"I'm playinglike I played when I was a kid," Jones-Drew said over the weekend. "Ilike running into people. You better move, or there's going to be acollision."
And fans can feelgood about having their breath taken away by Jones-Drew. He's an unassuming kidfrom UCLA who added Jones to the back of his jersey to honor his grandfather,who helped raise him and died of a heart attack he suffered while watching aBruins game at the Rose Bowl in 2005. As for assuming Vick's on-field mantel,Jones-Drew says, "That's not why I play. It's nice, and when people watchfootball, I want them to say, 'What did Maurice do?' But I couldn't care lessabout individual stats. I want to win."

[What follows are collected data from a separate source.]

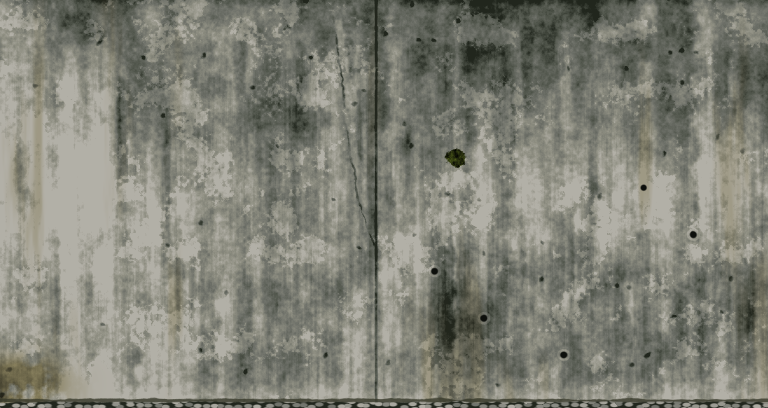
Reproduce this texture procedurally as a Shadertoy shader.

```glsl
// Weathered concrete wall: two stained panels, sooty drips, bolt holes and a cobbled foot.

// Tone ramp, dark to light
const vec3 SOOT    = vec3(0.13, 0.15, 0.115);
const vec3 SHADE   = vec3(0.31, 0.33, 0.29);
const vec3 GREY    = vec3(0.43, 0.44, 0.41);
const vec3 PLASTER = vec3(0.56, 0.56, 0.51);
const vec3 CHALK   = vec3(0.70, 0.69, 0.655);
const vec3 MOSS    = vec3(0.43, 0.40, 0.27);
const vec3 LEAF    = vec3(0.23, 0.27, 0.08);

// Layout, in units of canvas height
const float SEAM_X = 0.922;
const vec2  PLANT = vec2(1.118, 0.613);
const float HOLE_RADIUS = 0.008;
const int   HOLE_COUNT = 5;

// Strength of each layer
const float CLOUD = 0.40, STREAK = 0.45, HAIRLINE = 0.26;
const float MOTTLE = 0.32, GRAIN = 0.20, DRIP = 0.36;

float hash(vec2 p) {
    vec3 q = fract(vec3(p.xyx) * 0.1031);
    q += dot(q, q.yzx + 33.33);
    return fract((q.x + q.y) * q.z);
}

float noise(vec2 p) {
    vec2 i = floor(p), f = fract(p);
    f = f * f * (3.0 - 2.0 * f);
    return mix(mix(hash(i), hash(i + vec2(1, 0)), f.x),
               mix(hash(i + vec2(0, 1)), hash(i + vec2(1, 1)), f.x), f.y);
}

// Layered noise, about -1 to 1
float layers(vec2 p) {
    float sum = 0.0, amp = 1.0;
    for (int i = 0; i < 5; i++) {
        sum += amp * (noise(p) - 0.5);
        p = p * 2.03 + 17.3;
        amp *= 0.5;
    }
    return sum;
}

// Cellular noise: distance to the nearest point, and its random id
vec2 cells(vec2 p) {
    vec2 base = floor(p), best = vec2(9.0, 0.0);
    for (int y = -1; y <= 1; y++)
    for (int x = -1; x <= 1; x++) {
        vec2 c = base + vec2(x, y);
        vec2 point = c + 0.15 + 0.7 * vec2(hash(c), hash(c + 71.0));
        float d = length(p - point);
        if (d < best.x) best = vec2(d, hash(c + 133.0));
    }
    return best;
}

float blob(vec2 p, vec2 centre, vec2 size) {
    vec2 q = (p - centre) / size;
    return exp(-dot(q, q));
}

float line(float d, float width, float blur) {
    return 1.0 - smoothstep(width, width + blur, abs(d));
}

vec3 ramp(float t) {
    t = clamp(t, 0.0, 1.0) * 4.0;
    vec3 c = mix(SOOT, SHADE, min(t, 1.0));
    c = mix(c, GREY, clamp(t - 1.0, 0.0, 1.0));
    c = mix(c, PLASTER, clamp(t - 2.0, 0.0, 1.0));
    return mix(c, CHALK, clamp(t - 3.0, 0.0, 1.0));
}

// Broad light and dark zones of each panel
float leftPanel(vec2 p) {
    float t = 0.64 + 0.30 * line(p.x - 0.215, 0.045, 0.045) * (1.0 - smoothstep(0.78, 0.9, p.y));
    t += 0.18 * blob(p, vec2(0.06, 0.6), vec2(0.12, 0.25));
    t -= 0.45 * blob(p, vec2(0.29, 0.68), vec2(0.008, 0.14));
    return t - 0.14 * blob(p, vec2(0.65, 0.68), vec2(0.28, 0.22));
}

float rightPanel(vec2 p) {
    float t = 0.58 + 0.28 * blob(p, vec2(1.45, 0.52), vec2(0.6, 0.16));
    t -= 0.24 * blob(p, vec2(1.4, 0.24), vec2(0.42, 0.16));
    t -= 0.18 * blob(p, vec2(1.25, 0.86), vec2(0.35, 0.2));
    t += 0.28 * blob(p, vec2(1.86, 0.82), vec2(0.13, 0.3));
    t += 0.14 * blob(p, vec2(1.0, 0.25), vec2(0.08, 0.3));
    t -= 0.36 * blob(p, vec2(1.09, 0.3), vec2(0.035, 0.2));
    t -= 0.40 * blob(p, vec2(0.99, 0.66), vec2(0.025, 0.06));
    return t + 0.32 * blob(p, vec2(1.118, 0.4), vec2(0.007, 0.24));
}

void mainImage(out vec4 fragColor, in vec2 fragCoord) {
    vec2 p = fragCoord / iResolution.y;
    float px = 1.0 / iResolution.y;

    // Stains: clouds, vertical streaks, mottling and grain
    float cloud = layers(p * vec2(5.0, 4.0));
    float mottle = layers(p * 24.0 + 40.0);
    float streak = layers(vec2(p.x * 22.0 + 0.4 * mottle, p.y * 1.7));
    float hairline = layers(vec2(p.x * 85.0, p.y * 3.5) + 9.0);
    float grain = layers(p * 115.0 + 5.0);
    vec2 q = p + vec2(0.012 * mottle, 0.10 * cloud + 0.05 * streak + 0.03 * mottle);
    float tone = mix(leftPanel(q), rightPanel(q), smoothstep(-0.002, 0.002, p.x - SEAM_X));
    tone += CLOUD * cloud + STREAK * streak + HAIRLINE * hairline + MOTTLE * mottle + GRAIN * grain;

    // Soot dripping from the top, each column to its own length
    float run = noise(vec2(p.x * 34.0, 3.0));
    float reach = 0.06 + 0.5 * run * run * smoothstep(-0.1, 0.5, p.x) + 0.06 * hairline;
    tone -= DRIP * (0.6 + 0.8 * hairline) * (1.0 - smoothstep(0.4 * reach, reach + 0.05, 1.0 - p.y));
    tone -= 0.2 * smoothstep(0.98, 1.0, p.y);

    // Flaked chalky patches and small dark pits
    tone += 0.20 * smoothstep(0.2, 0.36, layers(p * 13.0 + 60.0) + 0.3 * grain);
    vec2 pit = cells(p * 26.0 + 0.4 * mottle);
    tone -= 0.5 * step(0.95, pit.y) * (1.0 - smoothstep(0.06, 0.22, pit.x));

    // Panel seam, and a crack with a pale strip beside it
    tone -= 0.22 * smoothstep(0.035, 0.0, 0.0) * 0.0 + 0.2 * blob(p, vec2(SEAM_X - 0.012, p.y), vec2(0.013, 1.0));
    tone -= 0.5 * line(p.x - SEAM_X - 0.001 * mottle, 0.0012, 0.0015 + px);
    float bend = p.y - 0.527;
    float crack = p.x - 0.872 + 0.124 * max(bend, 0.0) - 0.36 * max(-bend, 0.0) - 0.012 * mottle;
    float span = smoothstep(0.39, 0.4, p.y) * (1.0 - smoothstep(0.93, 0.97, p.y));
    tone -= 0.42 * span * line(crack, 0.0006, 0.001 + px) * smoothstep(-0.2, 0.2, mottle + 0.15);
    tone += 0.22 * span * smoothstep(0.5, 0.6, p.y) * line(crack - 0.012, 0.005, 0.008);

    // Ragged pale band near the ground
    tone += 0.28 * (1.0 - smoothstep(0.03, 0.065, p.y + 0.05 * mottle + 0.03 * streak));

    // Bolt holes with chipped rims and faint runs below
    float hole = 0.0;
    for (int i = 0; i < HOLE_COUNT; i++) {
        float k = float(i);
        vec2 c = vec2(1.02 + 0.83 * fract(k * 0.618 + 0.2), 0.12 + 0.5 * fract(k * 0.41 + 0.2));
        float d = length(p - c) + 0.003 * mottle;
        tone += 0.22 * line(d - HOLE_RADIUS - 0.003, 0.002, 0.004);
        tone -= 0.12 * blob(p, c - vec2(0.0, 0.06), vec2(0.006, 0.05));
        hole = max(hole, 1.0 - smoothstep(HOLE_RADIUS - px, HOLE_RADIUS + px, d));
    }

    // Colour, with mossy brown in the damp places
    vec3 col = ramp(tone);
    float moss = 1.6 * blob(p, vec2(0.05, 0.06), vec2(0.10, 0.06)) * smoothstep(-0.4, 0.3, mottle);
    moss += 0.4 * smoothstep(0.28, 0.6, layers(vec2(p.x * 12.0 + 7.0, p.y * 1.5)));
    col = mix(col, MOSS * (0.35 + 0.8 * clamp(tone, 0.0, 1.0)), clamp(moss, 0.0, 0.85));
    col = mix(col, SOOT * 0.4, hole);

    // Tuft of leaves
    float tuft = length((p - PLANT) * vec2(0.85, 1.1)) + 0.012 * mottle + 0.008 * grain;
    col = mix(col, LEAF * (0.75 + 1.3 * grain), 1.0 - smoothstep(0.018, 0.021 + px, tuft));

    // Cobbles behind a dark mossy joint
    vec2 stone = cells(p * vec2(45.0, 85.0));
    vec3 cobble = mix(SOOT, mix(GREY, CHALK, stone.y), 1.0 - smoothstep(0.3, 0.6, stone.x));
    col = mix(col, mix(SOOT, MOSS, 0.25), 0.8 * line(p.y - 0.017 - 0.006 * mottle, 0.003, 0.004));
    col = mix(cobble, col, smoothstep(0.012, 0.015 + px, p.y + 0.004 * mottle));

    fragColor = vec4(clamp(col, 0.0, 1.0), 1.0);
}
```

Don't be somodest, kid. You're about to become must-see TV.
Default of the Week
When Latrell Sprewell explained his rejection of a $21 million offer from theTimberwolves in 2004 by saying he had a "family to feed," he wasspeaking metaphorically. He also had a boat mortgage to pay, a commitment heallegedly hasn't lived up to. Last week a bank repossessed Milwaukee's Best,Spree's $1.5 million yacht, because he had failed to pay his monthly $10,322bill. The bank wants to sell the vessel to pay the $1.3 million it claims heowes.
Dropped Calls of the Week
Everyone who's ever asked, "Can you hear me now?" has had the urge tohurl a mobile device. There's a place where that sort of behavior is acceptedand encouraged: the world cellphone throwing championships (left), which wereheld last Saturday in Savonlinna, Finland. The distance event was won byFinland's Tommi Huotari, with a toss of 294 feet. "I have never thrown aphone before but have been participating in potato throwing," Huotari, a38-year-old engineer, said. "A potato flies further."